Copy, from the material below, every line in which the word "font" can be found.

----

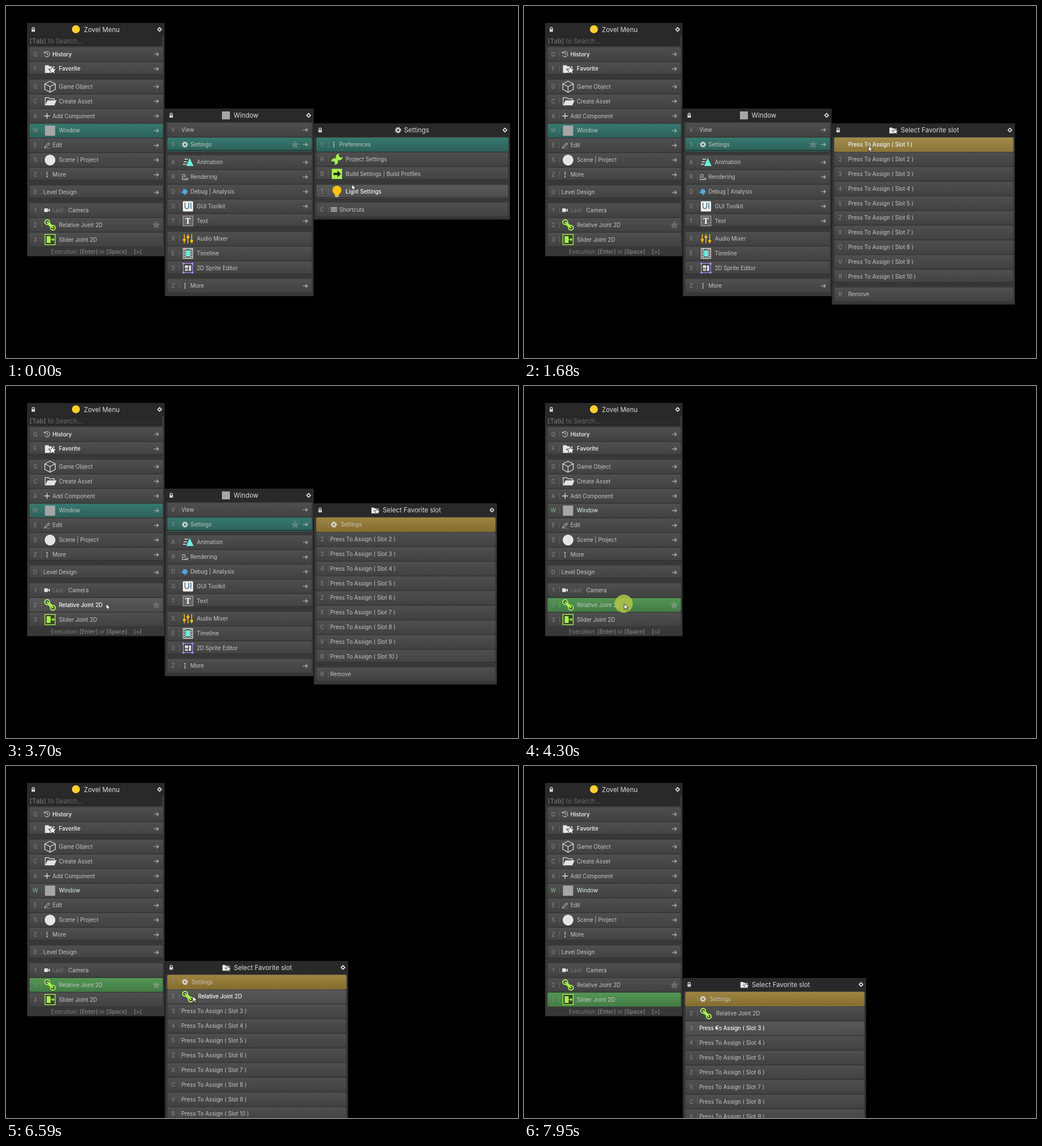
These frames come from a looping animation (901 by 621 pixels, 8000 ms). An HTML page:

```html
<!DOCTYPE html>
<html lang="en">
<head>
<meta charset="utf-8">
<title>Menu with favorite slots</title>
<style>
html, body { margin: 0; width: 100%; height: 100%; overflow: hidden; background: #000; }
svg { display: block; width: 100vw; height: 100vh; font: 9.72px Inter, sans-serif; }
text { fill: #c6c6c6; white-space: pre; }
.title { font-size: 11.4px; fill: #dcdcdc; }
.key { fill: #818181; text-anchor: middle; font-weight: 500; }
.strong { font-weight: 600; fill: #e6e6e6; }
.dim { fill: #7b7b7b; }
.lit text:not(.dim) { fill: #f0f0f0; }
.line { fill: none; stroke: #dedede; stroke-width: 1.3; stroke-linejoin: round; stroke-linecap: round; }
.thin { stroke-width: 1; }
.thick { stroke-width: 1.7; }
.solid { fill: #e4e4e4; }
.lime { fill: #a8f04e; }
.limeline { fill: none; stroke: #a8f04e; }
.timed { animation: 8s step-end infinite; }
#cursor { animation: move 8s linear infinite; }
@keyframes move {
  0%, .75% { transform: translate(608.5px, 314.5px); animation-timing-function: ease-in-out; }
  7%, 11.625% { transform: translate(440px, 247px); animation-timing-function: ease-in; }
  15% { transform: translate(500px, 257px); animation-timing-function: ease-out; }
  19.8%, 23.5% { transform: translate(606.3px, 246.5px); animation-timing-function: ease-in; }
  32.25% { transform: translate(393px, 300px); }
  37.5% { transform: translate(228.6px, 363.7px); animation-timing-function: ease-out; }
  42.75% { transform: translate(191px, 373px); animation-timing-function: ease-out; }
  46.25%, 59.75% { transform: translate(176.3px, 384px); animation-timing-function: ease-in-out; }
  67.5%, 82.375% { transform: translate(328.8px, 406px); animation-timing-function: ease-in-out; }
  87%, 92.625% { transform: translate(207.3px, 406px); animation-timing-function: ease-in-out; }
  99.2%, 100% { transform: translate(336.4px, 456.7px); }
}
</style>
</head>
<body>
<svg id="stage" viewBox="0 0 901 621"></svg>
<script>
const PITCH = 25.88, GAP = 5.5;
const STAR = 'M0-7.5L2.2-2.6 7.3-2.2 3.5 1.4 4.6 6.6 0 3.8-4.6 6.6-3.5 1.4-7.3-2.2-2.2-2.6z';
const timing = new Map();

// Shows the markup only between two times of the 8000 ms loop.
function during(from, to, markup) {
  const name = `t${from}-${to}`;
  timing.set(name, `@keyframes ${name}{0%{opacity:0}${from / 80}%{opacity:1}` +
    (to < 8000 ? `${to / 80}%{opacity:0}}` : '100%{opacity:1}}'));
  return `<g class="timed" style="animation-name:${name}">${markup}</g>`;
}

const at = (x, y, markup, scale = 1) => `<g transform="translate(${x} ${y}) scale(${scale})">${markup}</g>`;
const path = (d, cls = 'line', more = '') => `<path class="${cls}" d="${d}" ${more}/>`;
const rect = (x, y, w, h, fill, more = '') =>
  `<rect x="${x}" y="${y}" width="${w}" height="${h}" fill="${fill}" ${more}/>`;
const dot = (x, y, r, fill, more = '') => `<circle cx="${x}" cy="${y}" r="${r}" fill="${fill}" ${more}/>`;
const label = (x, y, text, cls = '', more = '') => `<text x="${x}" y="${y + 3.5}" class="${cls}" ${more}>${text}</text>`;

const small = {
  history: path('M-4.2-2.4A4.8 4.8 0 1 1-4.4 2M-4.9-4.4v2.4h2.4M0-2.5V.3L2 1.6', 'line thin'),
  plus: path('M-4.5 0h9M0-4.5v9'),
  pencil: path('M-4.6 4.6l1-3L2.8-4.4l2 2L-1.6 3.7zM0 5.2h.1M2.5 5.2h.1M5 5.2h.1', 'line thin'),
  dots: [-3.6, 0, 3.6].map(y => dot(0, y, 1.1, '#dedede')).join(''),
  camera: rect(-5, -3.3, 6.6, 6.6, '#e4e4e4', 'rx="1"') + path('M2.2-.8L5-3V3L2.2.8z', 'solid'),
  gear: dot(0, 0, 3, 'none', 'stroke="#d4d4d4" stroke-width="2.4"') +
    dot(0, 0, 4.7, 'none', 'stroke="#d4d4d4" stroke-width="1.5" stroke-dasharray="2.1 1.591"'),
  render: dot(-2, -2, 2.7, 'none', 'stroke="#dedede"') +
    path('M-4.8 1.5V4.6H5V2.6M-1 4.4C1 4.4 1.5 1 5 2.4', 'line thin'),
  bug: `<g stroke="#55a9dc" stroke-width="1.4" transform="rotate(35)">${path('M-5-3l3 2M5-3l-3 2M-5.5 1h11M-4.5 5l3-3M4.5 5l-3-3', '')}
    <ellipse rx="2.6" ry="4" fill="#55a9dc"/></g>`,
  keyboard: rect(-5, -3.5, 10, 7, 'none', 'stroke="#c8c8c8"') + path('M-4-1.2h8M-4 1.2h8M-2-3v6M0-3v4M2-3v6', '', 'stroke="#c8c8c8" stroke-width=".8"')
};

const favorite = path('M-9 7V-6.5h6l2 2h8.5V7z', 'solid') +
  at(4.4, 2.6, path(STAR, '', 'fill="#f0f0f0" stroke="#3c3c3c" stroke-width="2.4" paint-order="stroke"'), .8);

const large = {
  favorite,
  cube: path('M0-9.8L9.2-5V5L0 9.8-9.2 5V-5zM-9.2-5L0 0 9.2-5M0 0V9.8'),
  folder: path('M-8.5 6.5V-6.5h6l2 2h8v3') + path('M-8.5 7L-4.5-1.6H11.5L7.5 7z', 'solid'),
  window: rect(-9, -9, 18, 18, '#a6a6a6'),
  scene: dot(0, 0, 9.5, '#e4e4e4'),
  joint: path('M-5-5L5 5', 'limeline', 'stroke-width="5"') +
    [-5, 5].map(p => dot(p, p, 4.2, '#444', 'stroke="#a8f04e" stroke-width="2"')).join('') +
    path('M-5-5L5 5', 'limeline', 'stroke-width="2.4" stroke-linecap="round"'),
  slider: rect(-9, -9, 18, 18, '#35402c', 'stroke="#a8f04e" stroke-width="1.4"') + rect(-6, -6, 7, 12, '#a8f04e') +
    path('M1 0H7M4.7-2.5L7 0 4.7 2.5', 'limeline', 'stroke-width="1.5"'),
  motion: path('M3-7.5L10 6.5H-3z', '', 'fill="#6df0df"') + path('M-5.5-5.5h5M-7-1h5M-8.5 3.5h5'),
  ui: rect(-9, -9, 18, 18, '#f2f2f2', 'rx="1.5"') +
    '<text y="5" text-anchor="middle" style="font-size:14px;fill:#245a7b">UI</text>',
  type: rect(-8.8, -8.8, 17.6, 17.6, '#666', 'stroke="#aaa"') +
    '<text y="5" text-anchor="middle" style="font:bold 14px Noto Serif,serif;fill:#fff">T</text>',
  mixer: [[-6.5, 2], [0, -3], [6.5, 4]].map(([x, y]) =>
    path(`M${x}-8V8`, '', 'stroke="#ffc20e" stroke-width="1.5"') + rect(x - 2.4, y - 1.8, 4.8, 3.6, '#ffc20e', 'rx="1"')).join(''),
  film: rect(-8.5, -9, 17, 18, '#333', 'stroke="#e2e2e2"') + rect(-3.6, -5.5, 7.2, 11, '#6df0df') +
    path('M-4.6-9V9M4.6-9V9M-4-7.5H4M-4 7.5H4', 'line thin') +
    path('M-6.6-8V9M6.6-8V9', '', 'stroke="#e2e2e2" stroke-width="2" stroke-dasharray="2.2 1.8"'),
  sprite: rect(-8, -8, 16, 16, '#333', 'stroke="#a78be8" stroke-width="1.4"') + rect(-5.5, -5, 6, 5, '#ddd') +
    rect(-5.5, 1.2, 6, 4, '#bbb') + rect(1.8, -5, 3.8, 10.2, '#ddd') +
    [[-8, -8], [8, -8], [-8, 8], [8, 8]].map(([x, y]) => dot(x, y, 2, '#a78be8')).join(''),
  wrench: path('M-4.5 4.5L4.5-4.5', 'limeline', 'stroke-width="4.6"') +
    path('M4-10A6 6 0 1 0 10-4L6-3 3-6z', 'lime') + path('M-4 10A6 6 0 1 0-10 4L-6 3-3 6z', 'lime'),
  build: rect(-9, -9, 18, 18, '#a8f04e') + path('M-6-2H1v-4L7 0 1 6V2H-6z', '', 'fill="#202820"'),
  bulb: dot(0, -2.6, 7.7, '#ffc20e') + path('M-4.5 2H4.5L3.5 6.5H-3.5z', '', 'fill="#ffc20e"') +
    rect(-3, 7, 6, 2.6, '#c8c8c8', 'rx="1"')
};

const arrow = path('M-4 0H4M.8-3.2L4 0 .8 3.2', '', 'fill="none" stroke="#b4b4b4" stroke-width="1.2"');
const star = (x, y, fill = '#6b6b6b') => at(x, y, path(STAR, '', `fill="${fill}"`));

function item(x, y, text, icon, cls = '', shift = 0) {
  const big = icon in large;
  const mark = icon ? at(x + (big ? 40.5 : 35.2), y, big ? large[icon] : small[icon]) : '';
  return mark + label(x + (icon ? (big ? 56 : 44.7) : 28.7) + shift, y, text, cls);
}

const rowBox = (x, y, w, fill, more = '') => rect(x + 4.5, y - 12.2, w - 7.5, 24.6, fill, 'rx="2" ' + more);
const tint = (x, y, w, name) => rowBox(x, y, w, `url(#${name})`);

// A row is [key, text, icon, {arrow, cls, under, body, hover}]; null is a group separator.
function panel({ x, y, w, h, title, rows, rowY = y + 37 }) {
  let out = rect(x, y, w, h, '#383838') + rect(x, y, w, 23.5, '#292929') +
    rect(x + .5, y + .5, w - 1, h - 1, 'none', 'stroke="#2d2d2d"') +
    at(x + 11, y + 12, path('M-2-1v-1.3a2 2 0 0 1 4 0V-1') + rect(-3, -1, 6, 4.6, '#d0d0d0', 'rx=".6"')) +
    at(x + w - 8.7, y + 11.3, path('M0-3.3L3.3 0 0 3.3-3.3 0z', 'line thick')) + title;
  let cy = rowY;
  for (const row of rows) {
    if (!row) {
      out += rect(x + 1, cy - 16.2, w - 2, 1.2, '#292929');
      cy += GAP;
      continue;
    }
    const [key, text, icon, o = {}] = row;
    const body = o.body ? o.body(x, cy, w) : item(x, cy, text, icon, o.cls);
    out += rect(x + 4.5, cy - 11.6, w - 7.5, 24.8, '#2c2c2c', 'rx="2"') + tint(x, cy, w, 'plain') +
      (o.under ? o.under(x, cy, w) : '') +
      (o.hover ? during(...o.hover, rowBox(x, cy, w, 'rgba(255,255,255,.06)')) : '') +
      label(x + 14.6, cy, key, 'key') + rect(x + 25, cy - 5.5, 1, 11, '#fff', 'opacity=".14"') + body +
      (o.hover ? during(...o.hover, `<g class="lit">${body}</g>`) : '') +
      (o.arrow ? at(x + w - 14.6, cy, arrow) : '');
    cy += PITCH;
  }
  return out;
}

const heading = (x, y, text) => `<text class="title" x="${x}" y="${y + 4.1}">${text}</text>`;
const go = { arrow: true };

const mainMenu = () => panel({
  x: 37, y: 30, w: 242, h: 411.3, rowY: 85,
  title: dot(123, 41, 7, '#ffd02e') + heading(137, 41.5, 'Zovel Menu') +
    rect(39.5, 54, 234, 15.5, '#2a2a2a', 'stroke="#1e1e1e" rx="2"') +
    '<text class="title" x="41.5" y="66" style="fill:#696969"><tspan font-weight="600">[Tab]</tspan> to Search...</text>',
  rows: [
    ['Q', 'History', 'history', { arrow: true, cls: 'strong' }],
    ['F', 'Favorite', 'favorite', { arrow: true, cls: 'strong' }],
    null,
    ['G', 'Game Object', 'cube', go],
    ['C', 'Create Asset', 'folder', go],
    ['A', 'Add Component', 'plus', go],
    ['W', 'Window', 'window', { arrow: true,
      under: (x, y, w) => during(0, 4300, tint(x, y, w, 'teal')),
      body: (x, y) => item(x, y, 'Window', 'window') +
        during(4300, 8000, label(x + 14.6, y, 'W', 'key', 'style="fill:#6f9a78"') +
          label(x + 56, y, 'Window', '', 'style="fill:#b9cfbd"')) }],
    ['E', 'Edit', 'pencil', go],
    ['S', 'Scene | Project', 'scene', go],
    ['Z', 'More', 'dots', go],
    null,
    ['D', 'Level Design', '', go],
    null,
    ['1', '', '', { hover: [2880, 3420],
      body: (x, y) => item(x, y, 'Last:', 'camera', 'dim') + label(x + 72.6, y, 'Camera') }],
    ['2', '', '', { hover: [3490, 4300],
      under: (x, y, w) => during(4300, 7010, tint(x, y, w, 'green')),
      body: (x, y) => item(x, y, 'Relative Joint 2D', 'joint') + star(264.5, y) +
        during(4300, 7010, star(264.5, y, '#719b72')) }],
    ['3', 'Slider Joint 2D', 'slider', {
      under: (x, y, w) => during(7010, 8000, tint(x, y, w, 'green')) }]
  ]
}) + '<text x="79" y="437.3" class="dim">Execution: <tspan font-weight="600">[Enter]</tspan> or <tspan font-weight="600">[Space]</tspan></text>' +
  label(225, 433.8, '[&gt;]', 'dim', 'font-weight="600"');

const windowMenu = () => panel({
  x: 279.7, y: 181.5, w: 261.5, h: 330.5,
  title: rect(380, 186, 14, 14, '#a6a6a6') + heading(400.5, 193, 'Window'),
  rows: [
    ['V', 'View', '', go],
    ['S', 'Settings', 'gear', { arrow: true, hover: [300, 1200],
      under: (x, y, w) => tint(x, y, w, 'teal') + star(508.7, y, '#5d827d') }],
    null,
    ['A', 'Animation', 'motion', go],
    ['R', 'Rendering', 'render', go],
    ['D', 'Debug | Analysis', 'bug', go],
    ['G', 'GUI Toolkit', 'ui', go],
    ['T', 'Text', 'type', go],
    null,
    ['X', 'Audio Mixer', 'mixer'],
    ['E', 'Timeline', 'film'],
    ['2', '2D Sprite Editor', 'sprite'],
    null,
    ['Z', 'More', 'dots', go]
  ]
});

const settingsMenu = () => panel({
  x: 541.8, y: 207.5, w: 345, h: 169,
  title: at(690, 219, small.gear) + heading(700.5, 219, 'Settings'),
  rows: [
    ['E', 'Preferences', 'dots', { under: (x, y, w) => tint(x, y, w, 'teal') }],
    ['R', 'Project Settings', 'wrench'],
    ['B', 'Build Settings | Build Profiles', 'build'],
    null,
    ['T', 'Light Settings', 'bulb', { hover: [0, 200] }],
    null,
    ['C', 'Shortcuts', 'keyboard']
  ]
});

// assigned[i] is the time at which slot i+1 gets filled; hovered is [slot, from, to].
function slotMenu(x, y, assigned, [hoveredSlot, ...hover]) {
  const filled = [['Settings', 'gear'], ['Relative Joint 2D', 'joint']];
  const slots = [...'12345ZXCVB'].map((key, i) => [key, '', '', {
    hover: hoveredSlot === i + 1 && hover,
    under: (px, py, w) => i ? '' : rowBox(px, py, w, 'url(#gold)', 'stroke="#a8914b" stroke-width=".6"'),
    body: (px, py) => {
      const empty = item(px, py, `Press To Assign ( Slot ${i + 1} )`);
      if (!(i in assigned)) return empty;
      const time = assigned[i], done = item(px, py, ...filled[i], '', 2.4);
      return time ? during(0, time, empty) + during(time, 8000, done) : done;
    }
  }]);
  // Nested timed groups multiply their opacity, so a swapped label stays hidden outside the hover.
  return panel({
    x, y, w: 322, h: 319,
    title: at(x + 108, y + 12, favorite, .76) + heading(x + 121.2, y + 11.7, 'Select Favorite slot'),
    rows: [...slots, null, ['R', 'Remove']]
  });
}

const gradient = (id, top, bottom) =>
  `<linearGradient id="${id}" x2="0" y2="1"><stop stop-color="${top}"/><stop offset="1" stop-color="${bottom}"/></linearGradient>`;
const click = (from, to, x, y) => during(from, to, dot(x, y, 16, '#b5c748', 'fill-opacity=".82"'));

const scene = '<defs>' + gradient('plain', '#4f4f4f', '#414141') + gradient('teal', '#367a70', '#2c6058') +
  gradient('gold', '#9d8440', '#846c2d') + gradient('green', '#539553', '#437c45') + '</defs>' +
  mainMenu() +
  during(0, 4300, windowMenu()) +
  during(0, 600, settingsMenu()) +
  during(800, 4300, slotMenu(541.8, 207.5, [1880], [1, 1250, 2080])) +
  during(4500, 7010, slotMenu(279.7, 344, [0, 5730], [2, 5130, 6650])) +
  during(7210, 8000, slotMenu(279.7, 374, [0, 0], [3, 7750, 8000])) +
  click(600, 800, 440, 246.5) + click(1810, 1880, 606, 246.5) + click(4300, 4500, 175.5, 384) +
  click(5660, 5730, 328.5, 406.5) + click(7010, 7210, 207, 406) +
  '<g id="cursor"><path d="M0 0V10L2.3 8 4 11.4 5.7 10.6 4.1 7.4H7.2z" fill="#fff" stroke="#111" stroke-width=".8"/></g>';

document.getElementById('stage').innerHTML = `<style>${[...timing.values()].join('')}</style>` + scene;
</script>
</body>
</html>
```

----

◆ SOLUTION:
svg { display: block; width: 100vw; height: 100vh; font: 9.72px Inter, sans-serif; }
.title { font-size: 11.4px; fill: #dcdcdc; }
.key { fill: #818181; text-anchor: middle; font-weight: 500; }
.strong { font-weight: 600; fill: #e6e6e6; }
    '<text y="5" text-anchor="middle" style="font-size:14px;fill:#245a7b">UI</text>',
    '<text y="5" text-anchor="middle" style="font:bold 14px Noto Serif,serif;fill:#fff">T</text>',
    '<text class="title" x="41.5" y="66" style="fill:#696969"><tspan font-weight="600">[Tab]</tspan> to Search...</text>',
}) + '<text x="79" y="437.3" class="dim">Execution: <tspan font-weight="600">[Enter]</tspan> or <tspan font-weight="600">[Space]</tspan></text>' +
  label(225, 433.8, '[&gt;]', 'dim', 'font-weight="600"');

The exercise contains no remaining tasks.